The hoard of papers has already created a stir among members of the Forest-based F W Harvey Society.

Now members of the family have decided the collection should be preserved and made accessible to researchers at Gloucestershire Archives. The cataloguing – described as a mammoth task – will be made possible through a post graduate scholarship awarded by Exeter University.

The decision has been widely welcomed and particularly so by the Harvey Society.

Chairman Roger Deeks said: "This is a wonderful development that will awaken interest in F W Harvey and stimulate awareness of the important developments in music and literature that took place in Gloucestershire. The archive is a fabulous testament to an exceptional man who lived through extraordinary times.
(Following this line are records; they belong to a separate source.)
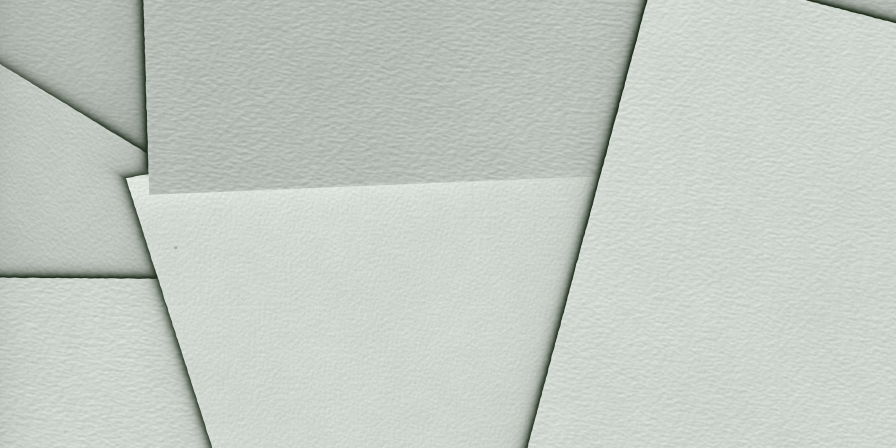
Give the GLSL for this texture, as a WebGL 1 fragment shader.

```glsl
precision highp float;
uniform vec2 u_resolution;

vec2 gradientAt(vec2 cell) {
  float h = fract(sin(dot(cell, vec2(127.1, 311.7))) * 43758.5);
  return vec2(cos(h * 6.2832), sin(h * 6.2832));
}

float gradientNoise(vec2 p) {
  vec2 i = floor(p), f = fract(p);
  vec2 u = f * f * f * (f * (f * 6.0 - 15.0) + 10.0);
  float low = mix(dot(gradientAt(i), f),
                  dot(gradientAt(i + vec2(1, 0)), f - vec2(1, 0)), u.x);
  float high = mix(dot(gradientAt(i + vec2(0, 1)), f - vec2(0, 1)),
                   dot(gradientAt(i + vec2(1, 1)), f - vec2(1, 1)), u.x);
  return mix(low, high, u.y);
}

// Signed distance to a line: negative on the left of a -> b
float edge(vec2 p, vec2 a, vec2 b) {
  vec2 t = normalize(b - a);
  return dot(p - a, vec2(t.y, -t.x));
}

float fibres(vec2 p, float stretch) {
  return gradientNoise(p * vec2(120.0 / stretch, 120.0))
       + 0.7 * gradientNoise(p * vec2(190.0 / stretch, 190.0) + 17.0);
}

// Relief of the fibres, lit from below and turned with the sheet
float grain(vec2 p, float angle, float stretch) {
  float c = cos(angle), s = sin(angle);
  vec2 q = mat2(c, s, -s, c) * p;
  return fibres(q, stretch) - fibres(q + vec2(-0.002, 0.004), stretch);
}

vec3 paper(float tone) {
  return vec3(tone - 0.011, tone + 0.012, tone - 0.011);
}

// Casts a tight and a wide shadow, then covers the inside with the sheet
vec3 lay(vec3 below, vec3 sheet, float d, float tight, float wide) {
  float away = max(d, 0.0);
  float shade = tight * exp(-pow(away / 0.0115, 1.3)) + wide * exp(-away / 0.05);
  vec3 shadowed = mix(below, vec3(0.10, 0.16, 0.09), min(shade, 0.97));
  float aa = 0.7 / u_resolution.y;
  float rim = 0.025 * exp(-abs(d) / 0.004);
  return mix(shadowed, sheet + rim, 1.0 - smoothstep(-aa, aa, d));
}

void main() {
  vec2 p = gl_FragCoord.xy / u_resolution.y;
  vec2 q = p + 0.0014 * vec2(gradientNoise(p * 75.0), gradientNoise(p * 75.0 + 40.0));

  // Sheet outlines
  float slantD = edge(q, vec2(0.331, 0.656), vec2(0.0, 0.857));
  float cornerD = edge(q, vec2(0.35, 0.378), vec2(0.0, 0.380));
  float middleD = max(edge(q, vec2(0.331, 0.612), vec2(0.281, 0.602)),
                      edge(q, vec2(0.281, 0.602), vec2(0.474, 0.0)));
  float upperLeft = edge(q, vec2(0.320, 1.0), vec2(0.333, 0.565));
  float upperFoot = edge(p, vec2(0.333, 0.565), vec2(1.341, 0.607));
  float upperD = max(upperLeft, upperFoot);
  float rightSide = edge(q, vec2(1.445, 1.0), vec2(1.177, 0.0));
  float rightTop = edge(q, vec2(2.0, 0.948), vec2(1.797, 1.0));

  // Left stack
  vec3 col = paper(0.735 + 0.05 * grain(p, 0.1, 2.0));
  col = lay(col, paper(0.785 + 0.04 * grain(p, 0.5, 1.3)), slantD,
            min(0.55 + 1.0 * p.x, 0.88), 0.10);
  col = lay(col, paper(0.82 + 0.055 * grain(p, 0.1, 2.0)), cornerD, 0.92, 0.10);
  col *= 1.0 - 0.07 * exp(-p.x / 0.06);

  // Middle sheet, with light along the overlapping foot
  float glow = 0.055 * exp(-max(upperFoot, 0.0) / 0.035)
             * (1.0 - smoothstep(0.9, 1.5, p.x));
  float middleTone = 0.824 + glow + 0.036 * grain(p, 0.0, 1.1);
  middleTone -= 0.2 * (1.0 - smoothstep(0.001, 0.005, length(p - vec2(0.392, 0.447))));
  col = lay(col, paper(middleTone), middleD, 0.76, 0.09);

  // Upper sheet, shading only the papers on its left
  float leftShade = smoothstep(0.60, 0.63, p.y) * step(upperFoot, 0.0);
  float upperTone = 0.722 + 0.04 * smoothstep(0.75, 1.4, p.x) * (1.2 - 0.5 * p.y)
                  + 0.065 * grain(p, 0.08, 2.2);
  col = lay(col, paper(upperTone), upperD, 0.85 * leftShade, 0.15 * leftShade);

  // Right sheet
  float rightTone = 0.817 + 0.012 * exp(min(rightSide, 0.0) / 0.15)
                  + 0.05 * grain(p, 0.12, 1.9);
  float rightShade = 0.84 + 0.1 * p.y;
  col = lay(col, paper(rightTone), max(rightSide, rightTop), rightShade, 0.11);

  // Soft clouding and fine tooth of the paper
  col += 0.012 * gradientNoise(p * 5.0 + 3.0) + 0.012 * gradientNoise(p * 22.0);
  col += 0.018 * gradientNoise(p * 170.0 + 9.0);
  gl_FragColor = vec4(clamp(col, 0.0, 1.0), 1.0);
}
```
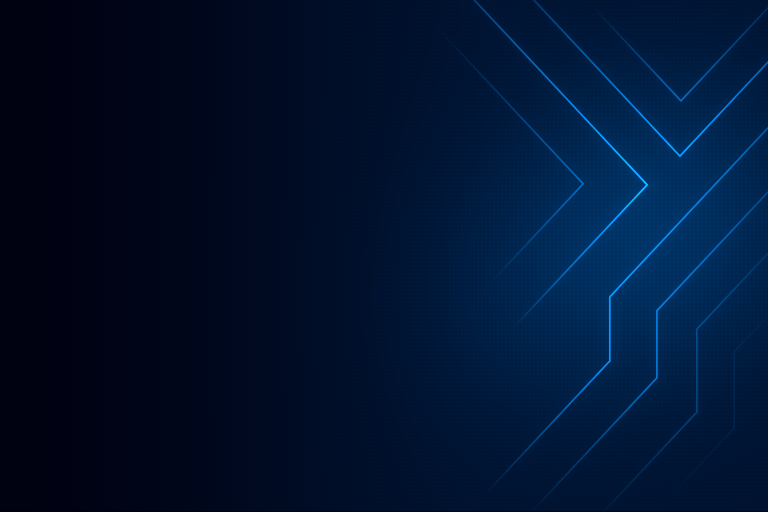
A WebGL 1 fragment shader for this background:

```glsl
precision highp float;
// Dark navy backdrop with a fine grid and glowing blue angular circuit lines.
uniform vec2 u_resolution;

// Lengths are fractions of the canvas height
const vec3 NIGHT = vec3(0.0, 0.006, 0.07);
const vec3 NAVY = vec3(0.0, 0.07, 0.185);
const vec3 GLOW = vec3(0.0, 0.115, 0.19);
const vec3 LINE = vec3(0.03, 0.55, 0.90);
const vec2 MAIN_GLOW = vec2(1.29, 0.57);
const vec2 SIDE_GLOW = vec2(1.04, 0.40);
const float LINE_WIDTH = 0.0033;
const float HALO_SIZE = 0.016;
const float HALO_GAIN = 0.07;
const float GRID_COUNT = 128.0;
const float GRID_GAIN = 0.10;
const float EDGE_HEIGHT = 0.004;
const vec2 NE = vec2(0.683, 0.730);
const vec2 NW = vec2(-0.683, 0.730);

// Antialiased core with a soft halo
float stroke(float d) {
  float pixel = 1.0 / u_resolution.y;
  float core = clamp((0.5 * (LINE_WIDTH + pixel) - d) / pixel, 0.0, 1.0);
  return core + HALO_GAIN * exp(-d / HALO_SIZE);
}

// Ray that fades to nothing at the given reach
float ray(vec2 p, vec2 start, vec2 dir, float reach) {
  vec2 q = p - start;
  float t = clamp(dot(q, dir), 0.0, reach);
  return stroke(length(q - dir * t)) * (1.0 - t / reach);
}

// Two fading arms that meet at a corner
float chevron(vec2 p, vec2 corner, vec2 dirA, float reachA, vec2 dirB, float reachB) {
  return max(ray(p, corner, dirA, reachA), ray(p, corner, dirB, reachB));
}

// Upright stem with a diagonal arm at each end
float bend(vec2 p, vec2 top, float bottom, float reachUp, float reachDown) {
  vec2 foot = vec2(top.x, bottom);
  float stem = stroke(length(p - vec2(top.x, clamp(p.y, bottom, top.y))));
  float arms = max(ray(p, top, NE, reachUp), ray(p, foot, -NE, reachDown));
  return max(stem, arms);
}

float spot(vec2 p, vec2 center, float radius) {
  vec2 q = (p - center) / radius;
  return exp(-dot(q, q));
}

void main() {
  vec2 p = gl_FragCoord.xy / u_resolution.y;

  // Background gradient and glows
  vec3 color = mix(NIGHT, NAVY, smoothstep(0.0, 1.0, p.x));
  color += GLOW * spot(p, MAIN_GLOW, 0.29);
  color += 0.35 * GLOW * spot(p, SIDE_GLOW, 0.25);

  // Fine grid
  vec2 cell = abs(fract(p * GRID_COUNT) - 0.5) * 2.0;
  color *= 1.0 + GRID_GAIN * (1.0 - cell.x - cell.y);

  // Chevrons opening to the left
  float light = 0.45 * chevron(p, vec2(1.139, 0.641), NW, 0.42, -NE, 0.27);
  light += chevron(p, vec2(1.264, 0.639), NW, 0.73, -NE, 0.39);

  // Chevrons opening upward
  light += 0.85 * chevron(p, vec2(1.328, 0.695), NW, 0.59, NE, 0.59);
  light += 0.50 * chevron(p, vec2(1.330, 0.803), NW, 0.25, NE, 0.36);

  // Stepped lines, dimmer toward the right
  light += 0.75 * bend(p, vec2(1.191, 0.420), 0.295, 0.95, 0.36);
  light += 0.58 * bend(p, vec2(1.283, 0.393), 0.262, 0.55, 0.37);
  light += 0.27 * bend(p, vec2(1.361, 0.357), 0.195, 0.33, 0.33);
  light += 0.07 * bend(p, vec2(1.434, 0.313), 0.164, 0.14, 0.23);
  color += LINE * light;

  // Dark rim along the bottom
  color *= mix(0.35, 1.0, smoothstep(0.0, EDGE_HEIGHT, p.y));
  gl_FragColor = vec4(color, 1.0);
}
```
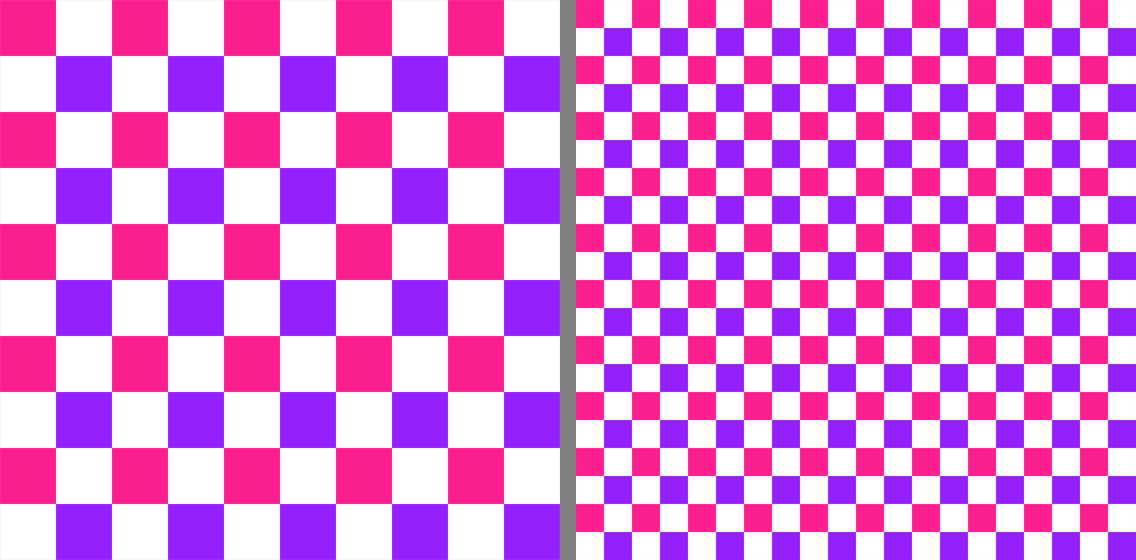
Left, the tile; right, the same tile 2 across and 2 down.
Reproduce this pattern procedurally as a three.js fragment shader.

```glsl
varying vec2 vUv;

const float REPEATS = 5.0;       // two-by-two blocks across and up
const float EDGE_WIDTH = 0.002;  // soft edge, as a share of the canvas
const vec3 WHITE = vec3(1.0);
const vec3 PINK = vec3(0.99, 0.125, 0.56);
const vec3 PURPLE = vec3(0.58, 0.125, 0.985);

// Per axis: 0 in the first half of each block, 1 in the second, wrapping softly
vec2 secondHalf(vec2 block) {
  vec2 fromFirstCentre = abs(fract(block + 0.25) - 0.5);
  return clamp((fromFirstCentre - 0.25) / (EDGE_WIDTH * REPEATS) + 0.5, 0.0, 1.0);
}

void main() {
  vec2 side = secondHalf(vUv * REPEATS);

  // Coloured squares sit on one diagonal of each block
  float upperLeft = (1.0 - side.x) * side.y;
  float lowerRight = side.x * (1.0 - side.y);

  vec3 color = WHITE + upperLeft * (PINK - WHITE) + lowerRight * (PURPLE - WHITE);
  gl_FragColor = vec4(color, 1.0);
}
```
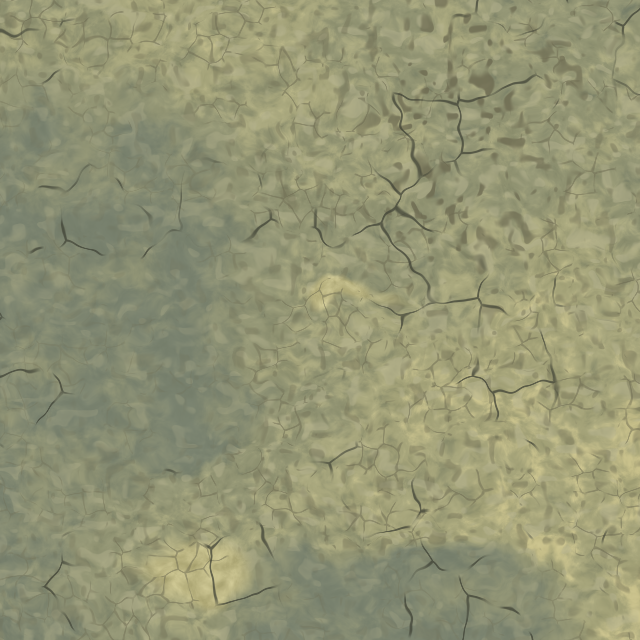
A WebGL 2 fragment shader for this texture:

```glsl
#version 300 es
precision highp float;
// Weathered painted plaster: slate and straw patches, mottled grain, flakes and broken cracks.

uniform vec2 u_resolution;
out vec4 fragColor;

const vec3 SLATE = vec3(0.475, 0.51, 0.435);
const vec3 OLIVE = vec3(0.575, 0.585, 0.455);
const vec3 STRAW = vec3(0.65, 0.645, 0.48);
const vec3 CREAM = vec3(0.77, 0.74, 0.53);
const vec3 PALE = vec3(0.71, 0.70, 0.56);
const vec3 UMBER = vec3(0.43, 0.42, 0.32);
const vec3 CRACK = vec3(0.25, 0.26, 0.21);

float hash(vec2 p) {
    return fract(sin(dot(p, vec2(127.1, 311.7))) * 43758.5453);
}

vec2 hash2(vec2 p) {
    return vec2(hash(p), hash(p + 37.3));
}

float noise(vec2 p) {
    vec2 i = floor(p), f = fract(p);
    f = f * f * (3.0 - 2.0 * f);
    float low = mix(hash(i), hash(i + vec2(1, 0)), f.x);
    float high = mix(hash(i + vec2(0, 1)), hash(i + vec2(1, 1)), f.x);
    return mix(low, high, f.y);
}

float fbm(vec2 p) {
    float sum = 0.0, amplitude = 0.5;
    for (int i = 0; i < 4; i++) {
        sum += amplitude * noise(p);
        p = mat2(1.6, 1.2, -1.2, 1.6) * p + 11.7;
        amplitude *= 0.5;
    }
    return sum / 0.9375;
}

// Soft elliptical patch, 1 inside and 0 outside
float patchMask(vec2 p, vec2 center, vec2 radius, float softness) {
    return 1.0 - smoothstep(1.0 - softness, 1.0 + softness, length((p - center) / radius));
}

// Gap between the two nearest cell points, 0 on a cell border
float cellBorder(vec2 p) {
    vec2 cell = floor(p);
    float nearest = 9.0, second = 9.0;
    for (int y = -1; y <= 1; y++) {
        for (int x = -1; x <= 1; x++) {
            vec2 id = cell + vec2(x, y);
            float d = length(id + 0.1 + 0.8 * hash2(id) - p);
            second = min(second, max(nearest, d));
            nearest = min(nearest, d);
        }
    }
    return second - nearest;
}

// Border lines that break up where the noise is low
float cracks(vec2 p, float scale, float width, float coverage) {
    float line = 1.0 - smoothstep(0.2 * width, width, cellBorder(p * scale) / scale);
    float broken = 0.65 * noise(p * scale * 0.8 + 5.3) + 0.35 * noise(p * scale * 4.0);
    return line * smoothstep(1.0 - coverage, 1.15 - coverage, broken);
}

vec3 ramp(float t) {
    vec3 c = mix(SLATE, OLIVE, smoothstep(0.0, 0.4, t));
    c = mix(c, STRAW, smoothstep(0.4, 0.68, t));
    return mix(c, CREAM, smoothstep(0.68, 1.0, t));
}

void main() {
    vec2 p = gl_FragCoord.xy / u_resolution;
    vec2 wobble = vec2(fbm(p * 9.0), fbm(p * 9.0 + 31.0)) - 0.5;
    vec2 q = p + 0.13 * wobble;
    vec2 jag = p + 0.035 * wobble + 0.012 * (vec2(noise(p * 45.0), noise(p * 45.0 + 19.0)) - 0.5);

    // Broad patches
    float slate = patchMask(q, vec2(0.10, 0.56), vec2(0.28, 0.31), 0.28);
    slate = max(slate, patchMask(q, vec2(0.27, 0.38), vec2(0.13, 0.09), 0.3));
    slate = max(slate, 0.75 * patchMask(q, vec2(0.0, 0.17), vec2(0.17, 0.25), 0.4));
    slate = max(slate, patchMask(q, vec2(0.62, 0.0), vec2(0.27, 0.15), 0.16));
    float warm = patchMask(q, vec2(1.0, 0.2), vec2(0.44, 0.36), 0.55);
    warm = max(warm, 0.4 * patchMask(q, vec2(0.27, 0.94), vec2(0.35, 0.14), 0.6));
    float worn = patchMask(q, vec2(0.74, 0.81), vec2(0.14, 0.22), 0.55);

    // Mottled grain, calmer over slate
    float calm = 1.0 - 0.55 * slate;
    float mottle = fbm(p * 14.0) - 0.5;
    float grain = fbm(jag * vec2(62.0, 72.0)) - 0.5;
    float tone = 0.46 + 0.33 * warm + 0.45 * mottle + 0.55 * grain * calm;
    tone = mix(tone, 0.10 + 0.45 * mottle + 0.3 * grain, slate * 0.9);
    vec3 color = ramp(tone) + 0.10 * grain * calm;

    // Pale flakes and dark pits
    float flake = smoothstep(0.64, 0.82, noise(jag * vec2(58.0, 76.0) + 8.0));
    float pit = smoothstep(0.66, 0.88, noise(jag * vec2(85.0, 70.0) + 53.0));
    color = mix(color, PALE, 0.5 * flake * calm);
    color = mix(color, UMBER, pit * calm * (0.38 + 0.45 * worn));

    // Exposed cream chips
    float chip = patchMask(q, vec2(0.31, 0.10), vec2(0.085, 0.05), 0.3);
    chip = max(chip, patchMask(q, vec2(0.54, 0.56), vec2(0.07, 0.022), 0.4));
    color = mix(color, CREAM + 0.25 * grain, 0.85 * chip);

    // Fine crackle, then long dark cracks
    float crackle = cracks(jag, 30.0, 0.0035, 0.48);
    float fissure = cracks(jag + 0.7, 9.0, 0.0045, 0.43);
    color = mix(color, UMBER, 0.5 * crackle * calm);
    color = mix(color, CRACK, 0.75 * fissure);

    fragColor = vec4(clamp(color, 0.0, 1.0), 1.0);
}
```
We are thrilled at the commitment of Exeter University and Gloucestershire Archives."

The collection was tucked away in cupboards, boxes and drawers in F W Harvey's Yorkley home and was not discovered until after the death of his son, Patrick.

The collection ranges from original school text books, bearing the stamps of a German censor, in which Harvey wrote the first drafts of his prison penned poems, to lifelong correspondence with old comrades, among them his best friend, the Gloucester poet Ivor Gurney.

Other items include Harvey's work at the BBC and correspondence with a range of figures such as John Masefield, Peter Scott and Wilfred Pickles.

The archiving project will be launched at a special event at King's School, Gloucester, on Saturday, October 27 (9.30am to 1pm). Members of the public are welcome.

The launch will include a talk by David Evans, deputy head at King's School, relating to the school between 1890 and 1920. There will also be an overview of Harvey's career at the BBC and a narrated presentation of Harvey's play Gunter's Farm broadcast by the BBC in 1937. There will be a reading of a selection of work in dialect.